**Task item**
Search the entries below for "paper" and copy each matching line.

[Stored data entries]
'''
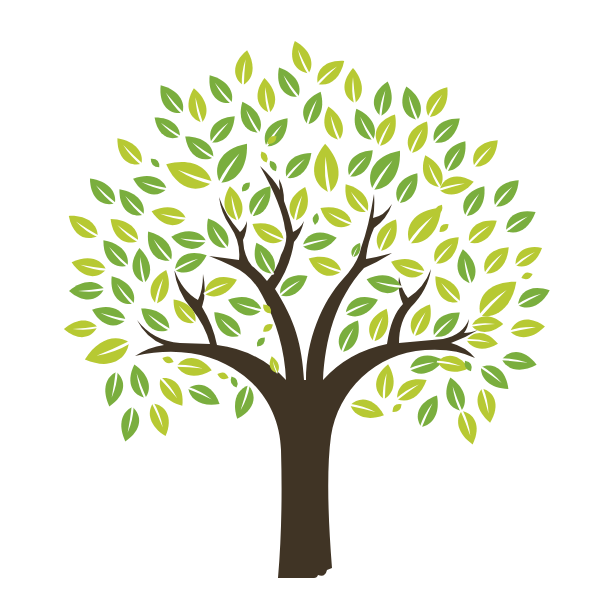
<!DOCTYPE html>
<html lang="en">
<head>
<meta charset="utf-8">
<title>Leafy tree</title>
<style>
:root { --paper: #ffffff; --bark: #403425; --green: #7aae3e; --lime: #b7c933; }
html, body { margin: 0; background: var(--paper); overflow: hidden; }
.tree { display: block; width: 612px; height: 612px; }
.bark { fill: var(--bark); }
.green { fill: var(--green); }
.lime { fill: var(--lime); }
.vein { fill: var(--paper); }
</style>
</head>
<body>
<svg class="tree" viewBox="0 0 612 612" role="img" aria-label="Tree with a round crown of green leaves">
<defs>
<g id="leaf">
<path d="M-17 2C-12-9 2-14 18 0C4 12-10 11-17 2Z"/>
<path class="vein" d="M-18 1Q-5-2 9 0Q-5 1-18 3Z"/>
</g>
<path id="bud" d="M-6 0Q0-7 6 0Q0 6-6 0Z"/>
</defs>

<g class="bark">
<path id="trunk" d="M278 578Q283 520 281 450C280 415 262 388 240 373C215 355 180 346 135 356Q149 347 164 345Q146 338 137 320Q153 341 180 343L210 344Q205 325 191 308Q177 292 174 269Q182 291 198 300Q203 290 203 274Q207 293 202 307Q213 325 217 345Q258 350 286 380Q284 335 262 295Q252 275 232 266Q222 261 209 256Q225 258 239 260Q241 242 230 226Q221 213 219 197Q225 215 240 232Q245 228 247 221Q247 232 243 240Q244 257 252 266Q260 272 267 281Q277 270 281 255Q289 240 285 229Q282 205 260 166Q274 179 280 190Q279 184 279 179Q284 188 284 201Q291 220 293 232Q300 229 304 221Q301 234 294 242Q290 268 275 289C295 320 302 345 304 380L306 380C306 340 322 302 343 279Q358 263 361 248Q369 226 374 194Q375 207 373 218Q384 216 392 204Q387 219 374 228Q367 244 366 259Q378 257 392 253Q378 262 364 268C335 300 325 340 323 380Q348 352 387 344Q391 316 403 304Q397 291 399 277Q402 291 408 298Q424 288 431 269Q428 290 411 307Q399 321 399 343L443 339Q463 335 469 319Q468 328 464 333Q470 333 478 330Q465 338 451 343Q466 347 475 358Q455 348 425 350C375 353 338 391 331 436Q325 480 332 568L327 570Q325 578 318 575Q317 578 314 578Z"/>
</g>

<g class="green">
<use href="#leaf" transform="translate(288 83)rotate(-120)"/>
<use href="#leaf" transform="translate(220 90)rotate(-125)"/>
<use href="#leaf" transform="translate(171 100)rotate(-125)"/>
<use href="#leaf" transform="translate(313 108)rotate(-65)"/>
<use href="#leaf" transform="translate(383 99)rotate(-75)"/>
<use href="#leaf" transform="translate(411 104)rotate(-105)"/>
<use href="#leaf" transform="translate(250 118)rotate(-115)"/>
<use href="#leaf" transform="translate(364 125)rotate(-115)"/>
<use href="#leaf" transform="translate(167 128)rotate(-140)scale(.9)"/>
<use href="#leaf" transform="translate(222 129)rotate(-45)"/>
<use href="#leaf" transform="translate(276 132)rotate(-50)"/>
<use href="#leaf" transform="translate(446 130)rotate(-40)"/>
<use href="#leaf" transform="translate(199 148)rotate(-140)"/>
<use href="#leaf" transform="translate(232 163)rotate(-52)scale(1.35)"/>
<use href="#leaf" transform="translate(298 165)rotate(-42)"/>
<use href="#leaf" transform="translate(360 163)rotate(-45)"/>
<use href="#leaf" transform="translate(385 170)rotate(-52)scale(1.35)"/>
<use href="#leaf" transform="translate(455 156)rotate(-55)"/>
<use href="#leaf" transform="translate(150 185)rotate(-160)"/>
<use href="#leaf" transform="translate(102 192)rotate(-132)"/>
<use href="#leaf" transform="translate(131 203)rotate(-130)"/>
<use href="#leaf" transform="translate(260 201)rotate(-55)"/>
<use href="#leaf" transform="translate(407 188)rotate(-55)"/>
<use href="#leaf" transform="translate(474 201)rotate(-55)"/>
<use href="#leaf" transform="translate(506 193)rotate(-45)"/>
<use href="#leaf" transform="translate(189 240)rotate(-170)"/>
<use href="#leaf" transform="translate(217 234)rotate(-120)"/>
<use href="#leaf" transform="translate(319 241)rotate(-10)"/>
<use href="#leaf" transform="translate(520 221)rotate(-30)"/>
<use href="#leaf" transform="translate(115 254)rotate(-130)"/>
<use href="#leaf" transform="translate(141 266)rotate(-95)"/>
<use href="#leaf" transform="translate(159 247)rotate(-125)scale(1.05)"/>
<use href="#leaf" transform="translate(190 262)rotate(-22)"/>
<use href="#leaf" transform="translate(264 259)rotate(-115)"/>
<use href="#leaf" transform="translate(293 285)rotate(-32)scale(.95)"/>
<use href="#leaf" transform="translate(356 250)rotate(-60)scale(.45)"/>
<use href="#leaf" transform="translate(466 267)rotate(-100)"/>
<use href="#leaf" transform="translate(87 291)rotate(180)"/>
<use href="#leaf" transform="translate(122 291)rotate(-125)"/>
<use href="#leaf" transform="translate(109 316)rotate(-160)"/>
<use href="#leaf" transform="translate(155 320)rotate(-140)"/>
<use href="#leaf" transform="translate(227 325)rotate(-135)"/>
<use href="#leaf" transform="translate(245 306)rotate(-160)"/>
<use href="#leaf" transform="translate(361 306)rotate(-20)"/>
<use href="#leaf" transform="translate(384 284)rotate(-165)"/>
<use href="#leaf" transform="translate(349 336)rotate(-60)"/>
<use href="#leaf" transform="translate(446 324)rotate(-40)"/>
<use href="#leaf" transform="translate(533 297)rotate(-22)"/>
<use href="#leaf" transform="translate(519 361)rotate(12)"/>
<use href="#leaf" transform="translate(495 377)rotate(42)"/>
<use href="#leaf" transform="translate(426 364)rotate(-12)"/>
<use href="#leaf" transform="translate(428 411)rotate(-60)"/>
<use href="#leaf" transform="translate(455 395)rotate(-105)"/>
<use href="#leaf" transform="translate(114 389)rotate(105)"/>
<use href="#leaf" transform="translate(139 382)rotate(-105)"/>
<use href="#leaf" transform="translate(130 424)rotate(105)"/>
<use href="#leaf" transform="translate(204 395)rotate(30)"/>
<use href="#leaf" transform="translate(244 402)rotate(112)"/>
</g>

<g class="lime">
<use href="#leaf" transform="translate(244 68)rotate(-80)"/>
<use href="#leaf" transform="translate(301 58)rotate(-110)"/>
<use href="#leaf" transform="translate(330 72)rotate(-38)"/>
<use href="#leaf" transform="translate(353 86)rotate(-90)"/>
<use href="#leaf" transform="translate(266 96)rotate(-95)"/>
<use href="#leaf" transform="translate(197 106)rotate(-100)"/>
<use href="#leaf" transform="translate(437 102)rotate(-55)"/>
<use href="#leaf" transform="translate(333 124)rotate(-105)"/>
<use href="#leaf" transform="translate(386 130)rotate(-60)"/>
<use href="#leaf" transform="translate(418 137)rotate(-60)"/>
<use href="#leaf" transform="translate(129 152)rotate(-130)"/>
<use href="#leaf" transform="translate(189 175)rotate(-155)scale(1.4)"/>
<use href="#leaf" transform="translate(326 169)rotate(-92)scale(1.4)"/>
<use href="#leaf" transform="translate(432 172)rotate(-112)"/>
<use href="#leaf" transform="translate(485 153)rotate(-45)"/>
<use href="#leaf" transform="translate(456 185)rotate(-10)"/>
<use href="#leaf" transform="translate(233 204)rotate(-100)"/>
<use href="#leaf" transform="translate(299 204)rotate(-70)"/>
<use href="#leaf" transform="translate(356 199)rotate(-125)"/>
<use href="#leaf" transform="translate(83 227)rotate(-142)"/>
<use href="#leaf" transform="translate(124 231)rotate(-138)"/>
<use href="#leaf" transform="translate(169 216)rotate(-165)"/>
<use href="#leaf" transform="translate(268 233)rotate(-150)"/>
<use href="#leaf" transform="translate(336 217)rotate(-150)"/>
<use href="#leaf" transform="translate(387 235)rotate(-60)"/>
<use href="#leaf" transform="translate(424 225)rotate(-45)scale(1.35)"/>
<use href="#leaf" transform="translate(482 231)rotate(-35)"/>
<use href="#leaf" transform="translate(89 267)rotate(-165)"/>
<use href="#leaf" transform="translate(160 287)rotate(-70)"/>
<use href="#leaf" transform="translate(220 286)rotate(-20)"/>
<use href="#leaf" transform="translate(325 266)rotate(-155)"/>
<use href="#leaf" transform="translate(408 268)rotate(-160)"/>
<use href="#leaf" transform="translate(446 250)rotate(-45)"/>
<use href="#leaf" transform="translate(496 260)rotate(-45)"/>
<use href="#leaf" transform="translate(528 256)rotate(-30)scale(.9)"/>
<use href="#leaf" transform="translate(81 329)rotate(180)scale(.95)"/>
<use href="#leaf" transform="translate(108 352)rotate(162)scale(1.35)"/>
<use href="#leaf" transform="translate(184 312)rotate(-130)scale(.9)"/>
<use href="#leaf" transform="translate(379 325)rotate(-65)"/>
<use href="#leaf" transform="translate(421 320)rotate(-60)"/>
<use href="#leaf" transform="translate(447 290)rotate(-130)"/>
<use href="#leaf" transform="translate(497 298)rotate(-40)scale(1.4)"/>
<use href="#leaf" transform="translate(487 324)rotate(0)scale(.9)"/>
<use href="#leaf" transform="translate(527 328)rotate(-5)"/>
<use href="#leaf" transform="translate(482 341)rotate(10)scale(.9)"/>
<use href="#leaf" transform="translate(453 364)rotate(15)scale(.9)"/>
<use href="#leaf" transform="translate(385 382)rotate(-80)"/>
<use href="#leaf" transform="translate(367 409)rotate(20)"/>
<use href="#leaf" transform="translate(411 389)rotate(-30)"/>
<use href="#leaf" transform="translate(487 405)rotate(80)"/>
<use href="#leaf" transform="translate(468 427)rotate(75)"/>
<use href="#leaf" transform="translate(160 419)rotate(72)"/>
<use href="#leaf" transform="translate(172 391)rotate(55)"/>
<use href="#leaf" transform="translate(194 367)rotate(10)"/>
<use href="#leaf" transform="translate(274 365)rotate(-105)scale(.5)"/>
</g>

<g class="green">
<use href="#bud" transform="translate(155 163)rotate(45)"/>
<use href="#bud" transform="translate(246 187)rotate(-50)"/>
<use href="#bud" transform="translate(273 166)rotate(60)"/>
<use href="#bud" transform="translate(316 219)rotate(-80)"/>
<use href="#bud" transform="translate(261 342)rotate(-50)"/>
<use href="#bud" transform="translate(234 382)rotate(65)"/>
<use href="#bud" transform="translate(468 366)rotate(60)"/>
</g>
<g class="lime">
<use href="#bud" transform="translate(264 157)rotate(65)"/>
<use href="#bud" transform="translate(272 140)rotate(-40)"/>
<use href="#bud" transform="translate(439 210)rotate(-60)"/>
<use href="#bud" transform="translate(444 228)rotate(-40)"/>
<use href="#bud" transform="translate(527 276)rotate(-20)"/>
<use href="#bud" transform="translate(267 309)rotate(50)"/>
<use href="#bud" transform="translate(268 328)rotate(-35)"/>
<use href="#bud" transform="translate(223 376)rotate(20)"/>
<use href="#bud" transform="translate(168 360)rotate(20)"/>
<use href="#bud" transform="translate(397 408)rotate(-40)"/>
</g>
</svg>
</body>
</html>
'''
**Output below**
:root { --paper: #ffffff; --bark: #403425; --green: #7aae3e; --lime: #b7c933; }
html, body { margin: 0; background: var(--paper); overflow: hidden; }
.vein { fill: var(--paper); }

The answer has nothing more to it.